→ **Task goal**:
Scan the data below and copy each line where "center" occurs.

:: Given data ::

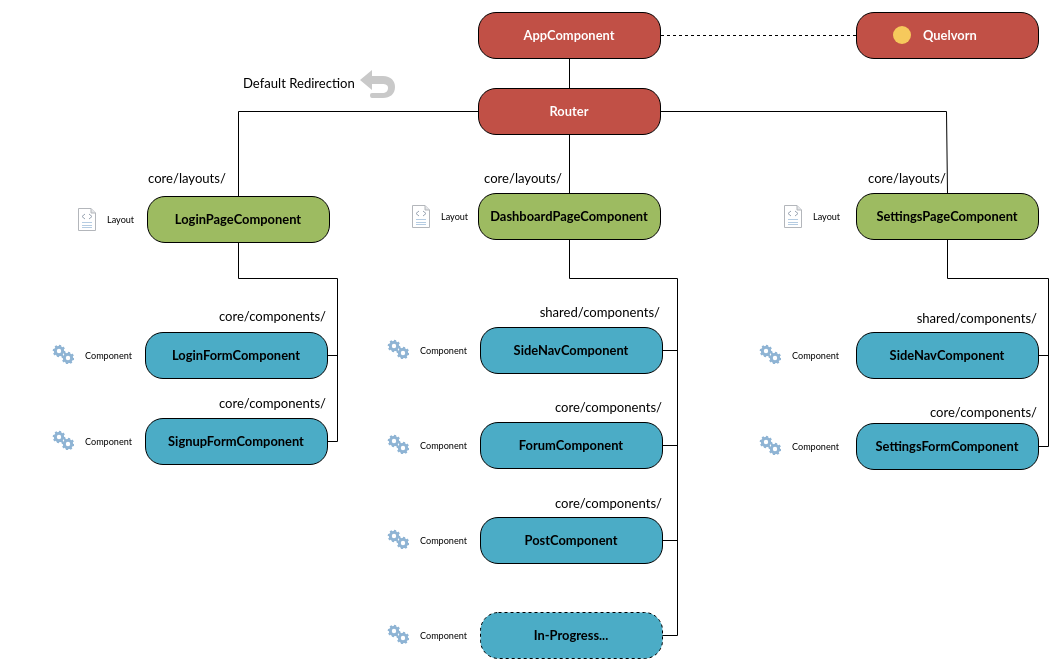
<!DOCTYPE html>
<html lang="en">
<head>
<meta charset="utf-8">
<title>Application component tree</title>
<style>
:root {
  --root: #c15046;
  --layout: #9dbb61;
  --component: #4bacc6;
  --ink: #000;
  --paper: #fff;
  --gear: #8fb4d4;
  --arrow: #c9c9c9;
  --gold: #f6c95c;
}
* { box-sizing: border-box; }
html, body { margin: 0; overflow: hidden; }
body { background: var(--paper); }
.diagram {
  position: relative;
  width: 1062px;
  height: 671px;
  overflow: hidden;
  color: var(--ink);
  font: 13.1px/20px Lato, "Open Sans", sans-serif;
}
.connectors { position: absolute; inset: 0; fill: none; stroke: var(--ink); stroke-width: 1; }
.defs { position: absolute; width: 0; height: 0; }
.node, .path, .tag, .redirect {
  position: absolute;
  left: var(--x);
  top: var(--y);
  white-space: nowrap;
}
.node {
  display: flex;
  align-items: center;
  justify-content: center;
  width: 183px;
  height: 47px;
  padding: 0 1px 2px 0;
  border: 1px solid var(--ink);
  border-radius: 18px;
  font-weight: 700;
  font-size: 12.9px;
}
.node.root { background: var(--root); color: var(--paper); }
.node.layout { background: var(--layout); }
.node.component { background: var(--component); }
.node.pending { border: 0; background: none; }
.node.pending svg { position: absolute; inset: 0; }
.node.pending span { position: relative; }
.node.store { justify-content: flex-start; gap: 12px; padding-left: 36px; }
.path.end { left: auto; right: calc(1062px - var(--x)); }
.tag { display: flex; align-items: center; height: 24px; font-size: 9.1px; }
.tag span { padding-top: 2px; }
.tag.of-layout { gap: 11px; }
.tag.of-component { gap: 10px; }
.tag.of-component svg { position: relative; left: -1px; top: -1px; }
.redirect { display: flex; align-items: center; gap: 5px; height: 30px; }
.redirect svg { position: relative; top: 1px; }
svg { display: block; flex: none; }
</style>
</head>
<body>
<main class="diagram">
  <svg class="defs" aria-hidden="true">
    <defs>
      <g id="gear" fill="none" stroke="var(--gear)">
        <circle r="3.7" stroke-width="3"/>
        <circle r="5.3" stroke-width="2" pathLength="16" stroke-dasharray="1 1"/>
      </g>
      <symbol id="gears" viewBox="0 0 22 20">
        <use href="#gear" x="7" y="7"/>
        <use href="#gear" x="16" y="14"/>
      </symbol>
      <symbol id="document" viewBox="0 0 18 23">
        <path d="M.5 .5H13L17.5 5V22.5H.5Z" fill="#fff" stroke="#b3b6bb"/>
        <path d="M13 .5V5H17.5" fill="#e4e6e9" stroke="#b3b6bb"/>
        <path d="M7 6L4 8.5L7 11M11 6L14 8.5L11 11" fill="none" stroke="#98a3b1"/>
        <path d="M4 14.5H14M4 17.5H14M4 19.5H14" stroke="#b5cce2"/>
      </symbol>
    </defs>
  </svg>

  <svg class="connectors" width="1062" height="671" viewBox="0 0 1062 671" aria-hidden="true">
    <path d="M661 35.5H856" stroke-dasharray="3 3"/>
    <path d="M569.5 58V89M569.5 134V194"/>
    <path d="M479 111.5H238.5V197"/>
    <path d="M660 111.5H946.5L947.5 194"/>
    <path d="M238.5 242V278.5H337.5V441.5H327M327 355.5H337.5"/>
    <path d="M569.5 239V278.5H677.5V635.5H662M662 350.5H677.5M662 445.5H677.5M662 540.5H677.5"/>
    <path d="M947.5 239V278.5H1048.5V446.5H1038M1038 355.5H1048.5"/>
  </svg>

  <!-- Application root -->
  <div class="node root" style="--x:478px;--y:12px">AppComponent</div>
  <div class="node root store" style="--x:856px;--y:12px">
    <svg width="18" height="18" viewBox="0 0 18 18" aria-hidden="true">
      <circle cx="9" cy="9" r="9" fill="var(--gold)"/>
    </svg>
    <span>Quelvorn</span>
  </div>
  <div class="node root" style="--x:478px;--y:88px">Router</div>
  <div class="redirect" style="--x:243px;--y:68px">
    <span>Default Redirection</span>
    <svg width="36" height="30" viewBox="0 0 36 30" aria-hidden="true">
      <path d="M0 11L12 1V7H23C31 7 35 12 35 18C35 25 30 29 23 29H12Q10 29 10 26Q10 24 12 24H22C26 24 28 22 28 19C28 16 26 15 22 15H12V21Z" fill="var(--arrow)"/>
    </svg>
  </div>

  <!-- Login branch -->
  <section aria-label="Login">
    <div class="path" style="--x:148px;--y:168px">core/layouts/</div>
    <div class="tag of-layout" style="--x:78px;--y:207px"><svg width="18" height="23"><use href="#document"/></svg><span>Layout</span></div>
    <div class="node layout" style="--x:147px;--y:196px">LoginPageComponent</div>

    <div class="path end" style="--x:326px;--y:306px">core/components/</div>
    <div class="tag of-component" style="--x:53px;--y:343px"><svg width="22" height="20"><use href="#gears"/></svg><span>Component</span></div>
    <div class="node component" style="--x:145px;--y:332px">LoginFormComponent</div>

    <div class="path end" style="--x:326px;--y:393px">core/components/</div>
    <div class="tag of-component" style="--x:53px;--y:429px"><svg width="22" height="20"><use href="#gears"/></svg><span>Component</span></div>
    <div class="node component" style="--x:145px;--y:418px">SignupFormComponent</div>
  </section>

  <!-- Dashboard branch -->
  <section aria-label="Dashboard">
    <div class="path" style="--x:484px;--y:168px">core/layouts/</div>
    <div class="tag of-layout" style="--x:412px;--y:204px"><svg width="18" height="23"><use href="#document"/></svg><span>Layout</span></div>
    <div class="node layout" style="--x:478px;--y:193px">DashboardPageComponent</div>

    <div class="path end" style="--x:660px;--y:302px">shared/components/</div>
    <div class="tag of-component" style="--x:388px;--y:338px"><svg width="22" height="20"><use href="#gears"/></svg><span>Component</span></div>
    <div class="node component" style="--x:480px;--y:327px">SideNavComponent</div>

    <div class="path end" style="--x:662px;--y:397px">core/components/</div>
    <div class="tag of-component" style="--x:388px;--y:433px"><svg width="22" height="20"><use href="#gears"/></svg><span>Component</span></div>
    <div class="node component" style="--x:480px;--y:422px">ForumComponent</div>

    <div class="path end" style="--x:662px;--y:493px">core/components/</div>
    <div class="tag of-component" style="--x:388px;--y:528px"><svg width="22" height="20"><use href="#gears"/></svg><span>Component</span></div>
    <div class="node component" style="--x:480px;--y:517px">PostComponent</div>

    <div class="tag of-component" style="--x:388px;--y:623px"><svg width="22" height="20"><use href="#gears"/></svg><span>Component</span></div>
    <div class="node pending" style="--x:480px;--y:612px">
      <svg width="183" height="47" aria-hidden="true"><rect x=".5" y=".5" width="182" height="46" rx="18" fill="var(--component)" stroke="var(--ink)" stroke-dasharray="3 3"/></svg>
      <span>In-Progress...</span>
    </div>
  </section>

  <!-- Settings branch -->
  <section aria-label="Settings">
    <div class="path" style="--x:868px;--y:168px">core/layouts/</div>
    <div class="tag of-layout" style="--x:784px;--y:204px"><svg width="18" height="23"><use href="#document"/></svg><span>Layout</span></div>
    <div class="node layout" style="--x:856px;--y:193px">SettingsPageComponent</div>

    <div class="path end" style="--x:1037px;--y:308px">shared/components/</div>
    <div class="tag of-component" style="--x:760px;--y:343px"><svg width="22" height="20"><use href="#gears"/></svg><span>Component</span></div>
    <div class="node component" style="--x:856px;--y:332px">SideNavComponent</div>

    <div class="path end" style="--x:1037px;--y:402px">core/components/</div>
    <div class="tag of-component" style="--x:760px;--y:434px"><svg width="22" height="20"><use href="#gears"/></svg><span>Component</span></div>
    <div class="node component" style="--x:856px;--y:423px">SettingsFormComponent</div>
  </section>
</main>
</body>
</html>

:::
:: Given data ::

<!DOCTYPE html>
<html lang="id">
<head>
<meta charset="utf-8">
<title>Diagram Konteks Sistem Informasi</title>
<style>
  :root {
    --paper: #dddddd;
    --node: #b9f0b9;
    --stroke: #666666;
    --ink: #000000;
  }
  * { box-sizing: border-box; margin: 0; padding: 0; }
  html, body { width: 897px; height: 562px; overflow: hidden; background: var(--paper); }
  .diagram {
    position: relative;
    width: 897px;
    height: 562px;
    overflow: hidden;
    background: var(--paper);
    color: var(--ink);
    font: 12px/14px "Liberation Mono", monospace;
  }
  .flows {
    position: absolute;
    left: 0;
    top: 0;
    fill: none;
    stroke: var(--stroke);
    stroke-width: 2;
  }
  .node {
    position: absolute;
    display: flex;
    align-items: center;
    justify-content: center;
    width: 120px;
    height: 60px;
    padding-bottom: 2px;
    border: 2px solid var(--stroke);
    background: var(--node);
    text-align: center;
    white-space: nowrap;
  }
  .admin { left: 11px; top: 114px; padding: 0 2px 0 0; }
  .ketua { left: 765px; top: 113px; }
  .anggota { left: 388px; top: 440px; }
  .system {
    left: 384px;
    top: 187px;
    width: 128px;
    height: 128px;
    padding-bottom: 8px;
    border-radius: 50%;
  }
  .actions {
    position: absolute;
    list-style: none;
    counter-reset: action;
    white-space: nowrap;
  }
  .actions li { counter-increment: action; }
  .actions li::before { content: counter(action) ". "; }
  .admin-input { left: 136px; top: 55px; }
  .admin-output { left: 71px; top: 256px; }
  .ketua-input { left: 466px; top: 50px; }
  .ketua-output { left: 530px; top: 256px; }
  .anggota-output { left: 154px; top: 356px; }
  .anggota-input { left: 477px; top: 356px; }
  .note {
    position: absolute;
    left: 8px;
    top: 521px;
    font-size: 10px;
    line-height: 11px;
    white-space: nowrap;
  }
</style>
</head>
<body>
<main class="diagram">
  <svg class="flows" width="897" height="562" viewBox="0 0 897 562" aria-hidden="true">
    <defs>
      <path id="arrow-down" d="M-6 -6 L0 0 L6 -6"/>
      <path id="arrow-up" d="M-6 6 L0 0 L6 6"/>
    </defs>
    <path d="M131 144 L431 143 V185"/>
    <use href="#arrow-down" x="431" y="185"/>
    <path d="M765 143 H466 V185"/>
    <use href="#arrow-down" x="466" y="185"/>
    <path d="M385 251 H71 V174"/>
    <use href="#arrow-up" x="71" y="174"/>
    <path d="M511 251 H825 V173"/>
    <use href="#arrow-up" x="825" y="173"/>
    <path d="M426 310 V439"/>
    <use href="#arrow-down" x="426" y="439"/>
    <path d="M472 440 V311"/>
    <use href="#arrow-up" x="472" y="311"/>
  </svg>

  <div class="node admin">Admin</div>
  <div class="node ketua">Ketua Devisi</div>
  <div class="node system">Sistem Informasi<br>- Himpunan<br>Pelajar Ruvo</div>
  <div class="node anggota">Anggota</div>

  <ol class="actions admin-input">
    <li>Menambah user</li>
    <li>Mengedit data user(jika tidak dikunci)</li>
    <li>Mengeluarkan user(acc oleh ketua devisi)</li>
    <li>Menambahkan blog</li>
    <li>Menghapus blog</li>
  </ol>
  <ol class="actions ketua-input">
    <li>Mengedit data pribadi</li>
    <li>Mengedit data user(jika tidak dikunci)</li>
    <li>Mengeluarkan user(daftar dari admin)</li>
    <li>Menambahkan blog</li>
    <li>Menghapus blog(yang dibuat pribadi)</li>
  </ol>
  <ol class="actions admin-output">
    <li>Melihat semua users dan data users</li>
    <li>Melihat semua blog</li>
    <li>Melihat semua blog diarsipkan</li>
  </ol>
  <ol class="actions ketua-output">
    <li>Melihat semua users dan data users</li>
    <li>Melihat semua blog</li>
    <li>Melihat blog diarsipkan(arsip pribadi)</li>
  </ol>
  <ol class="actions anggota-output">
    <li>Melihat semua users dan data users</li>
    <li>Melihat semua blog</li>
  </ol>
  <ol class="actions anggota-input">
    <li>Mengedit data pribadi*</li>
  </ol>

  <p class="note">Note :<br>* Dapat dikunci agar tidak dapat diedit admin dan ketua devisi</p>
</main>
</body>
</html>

:::
:: Given data ::

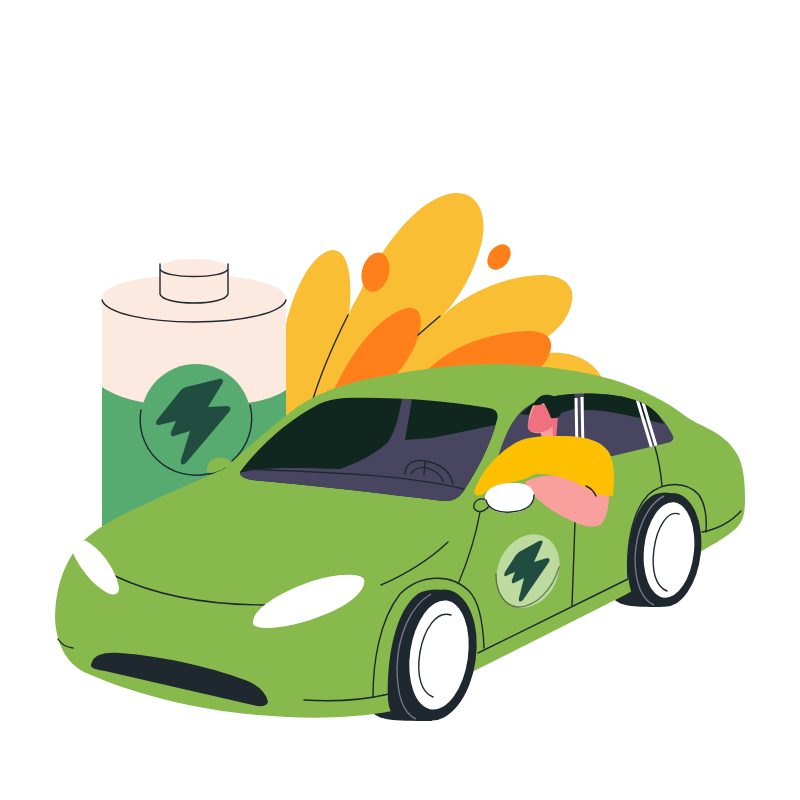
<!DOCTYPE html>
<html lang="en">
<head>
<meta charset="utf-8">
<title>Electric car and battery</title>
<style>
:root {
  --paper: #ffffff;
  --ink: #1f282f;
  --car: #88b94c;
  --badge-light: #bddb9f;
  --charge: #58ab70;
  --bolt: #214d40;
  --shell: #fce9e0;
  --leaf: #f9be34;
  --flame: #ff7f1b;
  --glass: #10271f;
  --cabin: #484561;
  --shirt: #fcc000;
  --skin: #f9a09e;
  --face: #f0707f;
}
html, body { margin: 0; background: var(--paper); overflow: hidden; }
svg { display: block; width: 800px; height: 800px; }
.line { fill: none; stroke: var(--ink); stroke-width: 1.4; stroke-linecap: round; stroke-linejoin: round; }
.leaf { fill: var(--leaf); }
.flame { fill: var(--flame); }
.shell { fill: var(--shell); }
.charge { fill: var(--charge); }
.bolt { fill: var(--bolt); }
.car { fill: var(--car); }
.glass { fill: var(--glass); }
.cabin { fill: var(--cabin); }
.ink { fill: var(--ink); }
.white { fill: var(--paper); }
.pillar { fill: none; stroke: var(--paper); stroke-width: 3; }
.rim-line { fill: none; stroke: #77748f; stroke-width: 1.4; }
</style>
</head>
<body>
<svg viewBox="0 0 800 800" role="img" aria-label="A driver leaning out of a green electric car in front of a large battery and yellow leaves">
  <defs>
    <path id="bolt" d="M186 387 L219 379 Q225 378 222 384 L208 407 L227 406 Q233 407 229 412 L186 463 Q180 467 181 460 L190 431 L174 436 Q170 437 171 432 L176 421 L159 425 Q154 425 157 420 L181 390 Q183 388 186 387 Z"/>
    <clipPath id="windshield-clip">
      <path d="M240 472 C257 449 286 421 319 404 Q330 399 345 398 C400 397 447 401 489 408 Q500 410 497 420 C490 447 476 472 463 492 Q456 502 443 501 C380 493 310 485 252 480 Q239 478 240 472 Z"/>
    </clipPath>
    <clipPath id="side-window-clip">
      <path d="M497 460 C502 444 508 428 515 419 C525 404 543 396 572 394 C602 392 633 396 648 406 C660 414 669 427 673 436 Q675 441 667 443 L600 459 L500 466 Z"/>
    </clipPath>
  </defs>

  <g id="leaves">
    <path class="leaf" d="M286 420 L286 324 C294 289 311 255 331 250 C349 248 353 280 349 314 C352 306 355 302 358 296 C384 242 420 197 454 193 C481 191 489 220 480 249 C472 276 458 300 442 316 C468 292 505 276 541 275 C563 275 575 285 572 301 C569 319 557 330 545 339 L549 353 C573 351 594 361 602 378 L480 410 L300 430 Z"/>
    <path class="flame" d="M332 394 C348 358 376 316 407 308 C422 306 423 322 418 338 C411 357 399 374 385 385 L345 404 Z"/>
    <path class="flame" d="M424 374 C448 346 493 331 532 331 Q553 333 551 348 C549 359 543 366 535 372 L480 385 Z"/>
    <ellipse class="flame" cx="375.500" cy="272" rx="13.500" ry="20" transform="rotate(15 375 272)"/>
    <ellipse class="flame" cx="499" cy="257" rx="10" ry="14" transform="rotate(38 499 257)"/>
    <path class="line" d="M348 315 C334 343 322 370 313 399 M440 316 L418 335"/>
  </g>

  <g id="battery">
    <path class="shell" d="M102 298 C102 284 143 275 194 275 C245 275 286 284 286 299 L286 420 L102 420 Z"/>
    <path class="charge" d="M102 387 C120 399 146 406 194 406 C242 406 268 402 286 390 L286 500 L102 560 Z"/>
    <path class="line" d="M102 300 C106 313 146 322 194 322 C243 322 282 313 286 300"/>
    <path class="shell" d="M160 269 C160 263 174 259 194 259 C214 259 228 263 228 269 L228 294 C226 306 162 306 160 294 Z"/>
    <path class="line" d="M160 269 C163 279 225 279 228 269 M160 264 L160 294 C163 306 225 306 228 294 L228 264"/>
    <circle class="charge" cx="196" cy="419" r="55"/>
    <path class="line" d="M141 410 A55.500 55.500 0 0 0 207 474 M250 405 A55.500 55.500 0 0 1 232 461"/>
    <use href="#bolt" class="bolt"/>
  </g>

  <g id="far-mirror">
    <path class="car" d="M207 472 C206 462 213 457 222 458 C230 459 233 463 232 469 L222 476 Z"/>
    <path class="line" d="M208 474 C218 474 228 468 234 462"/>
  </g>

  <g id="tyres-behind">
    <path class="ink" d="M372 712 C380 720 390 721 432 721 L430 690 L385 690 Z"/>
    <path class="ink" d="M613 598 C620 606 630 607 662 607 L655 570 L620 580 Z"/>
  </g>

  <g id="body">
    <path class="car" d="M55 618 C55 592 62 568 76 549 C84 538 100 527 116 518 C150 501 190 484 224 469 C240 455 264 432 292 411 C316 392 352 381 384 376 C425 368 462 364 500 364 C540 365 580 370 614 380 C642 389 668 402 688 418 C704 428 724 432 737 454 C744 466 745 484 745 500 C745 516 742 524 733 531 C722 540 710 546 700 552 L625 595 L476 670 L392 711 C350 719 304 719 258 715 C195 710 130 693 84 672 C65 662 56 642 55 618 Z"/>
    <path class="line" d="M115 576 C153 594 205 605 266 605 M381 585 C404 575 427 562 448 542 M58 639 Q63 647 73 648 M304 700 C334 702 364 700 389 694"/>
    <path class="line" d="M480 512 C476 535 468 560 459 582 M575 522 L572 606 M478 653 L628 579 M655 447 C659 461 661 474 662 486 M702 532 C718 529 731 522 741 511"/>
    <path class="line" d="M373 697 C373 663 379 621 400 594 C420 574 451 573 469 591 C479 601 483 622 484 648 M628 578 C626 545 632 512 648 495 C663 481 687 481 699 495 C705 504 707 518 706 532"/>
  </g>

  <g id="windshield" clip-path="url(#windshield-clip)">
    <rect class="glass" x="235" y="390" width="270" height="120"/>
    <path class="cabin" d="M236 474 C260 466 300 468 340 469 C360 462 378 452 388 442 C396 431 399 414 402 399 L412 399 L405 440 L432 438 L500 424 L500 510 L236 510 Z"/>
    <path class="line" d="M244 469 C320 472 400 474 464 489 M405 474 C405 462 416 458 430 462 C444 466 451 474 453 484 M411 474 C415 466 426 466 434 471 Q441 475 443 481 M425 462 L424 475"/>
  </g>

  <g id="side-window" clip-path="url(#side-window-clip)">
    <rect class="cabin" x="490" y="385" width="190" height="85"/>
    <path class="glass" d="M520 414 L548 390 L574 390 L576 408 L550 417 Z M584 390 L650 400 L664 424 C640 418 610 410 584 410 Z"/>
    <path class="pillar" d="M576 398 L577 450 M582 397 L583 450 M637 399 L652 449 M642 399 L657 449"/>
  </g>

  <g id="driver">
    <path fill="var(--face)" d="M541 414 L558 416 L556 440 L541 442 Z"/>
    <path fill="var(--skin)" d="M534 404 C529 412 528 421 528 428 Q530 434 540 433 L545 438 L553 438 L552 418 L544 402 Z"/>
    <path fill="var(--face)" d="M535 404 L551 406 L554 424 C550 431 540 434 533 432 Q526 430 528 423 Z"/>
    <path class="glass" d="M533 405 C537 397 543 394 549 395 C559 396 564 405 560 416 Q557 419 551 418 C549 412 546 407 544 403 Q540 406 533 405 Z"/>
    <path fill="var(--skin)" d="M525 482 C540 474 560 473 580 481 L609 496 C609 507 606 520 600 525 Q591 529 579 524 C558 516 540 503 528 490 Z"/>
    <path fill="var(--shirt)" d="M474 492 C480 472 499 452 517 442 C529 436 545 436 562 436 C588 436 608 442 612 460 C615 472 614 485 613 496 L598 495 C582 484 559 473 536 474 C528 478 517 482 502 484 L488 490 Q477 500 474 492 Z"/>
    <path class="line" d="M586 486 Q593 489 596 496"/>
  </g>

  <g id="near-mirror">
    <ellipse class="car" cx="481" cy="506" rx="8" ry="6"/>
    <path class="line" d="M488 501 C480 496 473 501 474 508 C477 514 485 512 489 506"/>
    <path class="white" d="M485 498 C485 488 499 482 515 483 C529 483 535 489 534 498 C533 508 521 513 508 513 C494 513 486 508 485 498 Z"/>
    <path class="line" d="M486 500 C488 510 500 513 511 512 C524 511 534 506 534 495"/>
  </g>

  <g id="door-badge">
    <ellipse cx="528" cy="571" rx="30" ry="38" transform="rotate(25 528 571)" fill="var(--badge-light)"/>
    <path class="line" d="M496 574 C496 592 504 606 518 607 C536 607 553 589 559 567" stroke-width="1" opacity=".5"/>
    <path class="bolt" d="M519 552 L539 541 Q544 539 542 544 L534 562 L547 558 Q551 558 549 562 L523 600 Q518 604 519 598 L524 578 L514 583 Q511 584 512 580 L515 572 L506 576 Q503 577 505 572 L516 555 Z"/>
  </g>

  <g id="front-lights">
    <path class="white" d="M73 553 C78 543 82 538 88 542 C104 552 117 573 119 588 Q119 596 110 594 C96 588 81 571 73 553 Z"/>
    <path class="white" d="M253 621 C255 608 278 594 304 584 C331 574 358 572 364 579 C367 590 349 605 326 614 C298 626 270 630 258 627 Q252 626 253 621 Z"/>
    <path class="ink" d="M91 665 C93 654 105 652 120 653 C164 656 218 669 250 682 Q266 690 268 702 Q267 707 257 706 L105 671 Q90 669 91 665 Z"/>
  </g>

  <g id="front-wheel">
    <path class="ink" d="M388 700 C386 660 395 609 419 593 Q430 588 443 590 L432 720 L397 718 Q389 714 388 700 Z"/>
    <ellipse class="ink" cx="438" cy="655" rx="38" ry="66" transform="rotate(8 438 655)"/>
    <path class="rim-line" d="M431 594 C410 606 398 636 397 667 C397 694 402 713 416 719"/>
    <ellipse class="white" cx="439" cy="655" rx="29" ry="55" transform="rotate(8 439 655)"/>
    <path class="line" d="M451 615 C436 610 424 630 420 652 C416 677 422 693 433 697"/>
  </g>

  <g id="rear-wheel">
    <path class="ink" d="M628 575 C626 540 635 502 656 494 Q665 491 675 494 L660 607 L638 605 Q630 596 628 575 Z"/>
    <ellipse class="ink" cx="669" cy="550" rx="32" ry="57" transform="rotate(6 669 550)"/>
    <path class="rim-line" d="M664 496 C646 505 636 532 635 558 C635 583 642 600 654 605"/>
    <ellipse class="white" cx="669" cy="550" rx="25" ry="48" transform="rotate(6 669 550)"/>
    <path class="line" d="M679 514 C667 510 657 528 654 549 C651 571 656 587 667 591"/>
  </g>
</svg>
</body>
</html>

:::

→ **Expected answer**:
  align-items: center;
  justify-content: center;
.tag { display: flex; align-items: center; height: 24px; font-size: 9.1px; }
.redirect { display: flex; align-items: center; gap: 5px; height: 30px; }
    align-items: center;
    justify-content: center;
    text-align: center;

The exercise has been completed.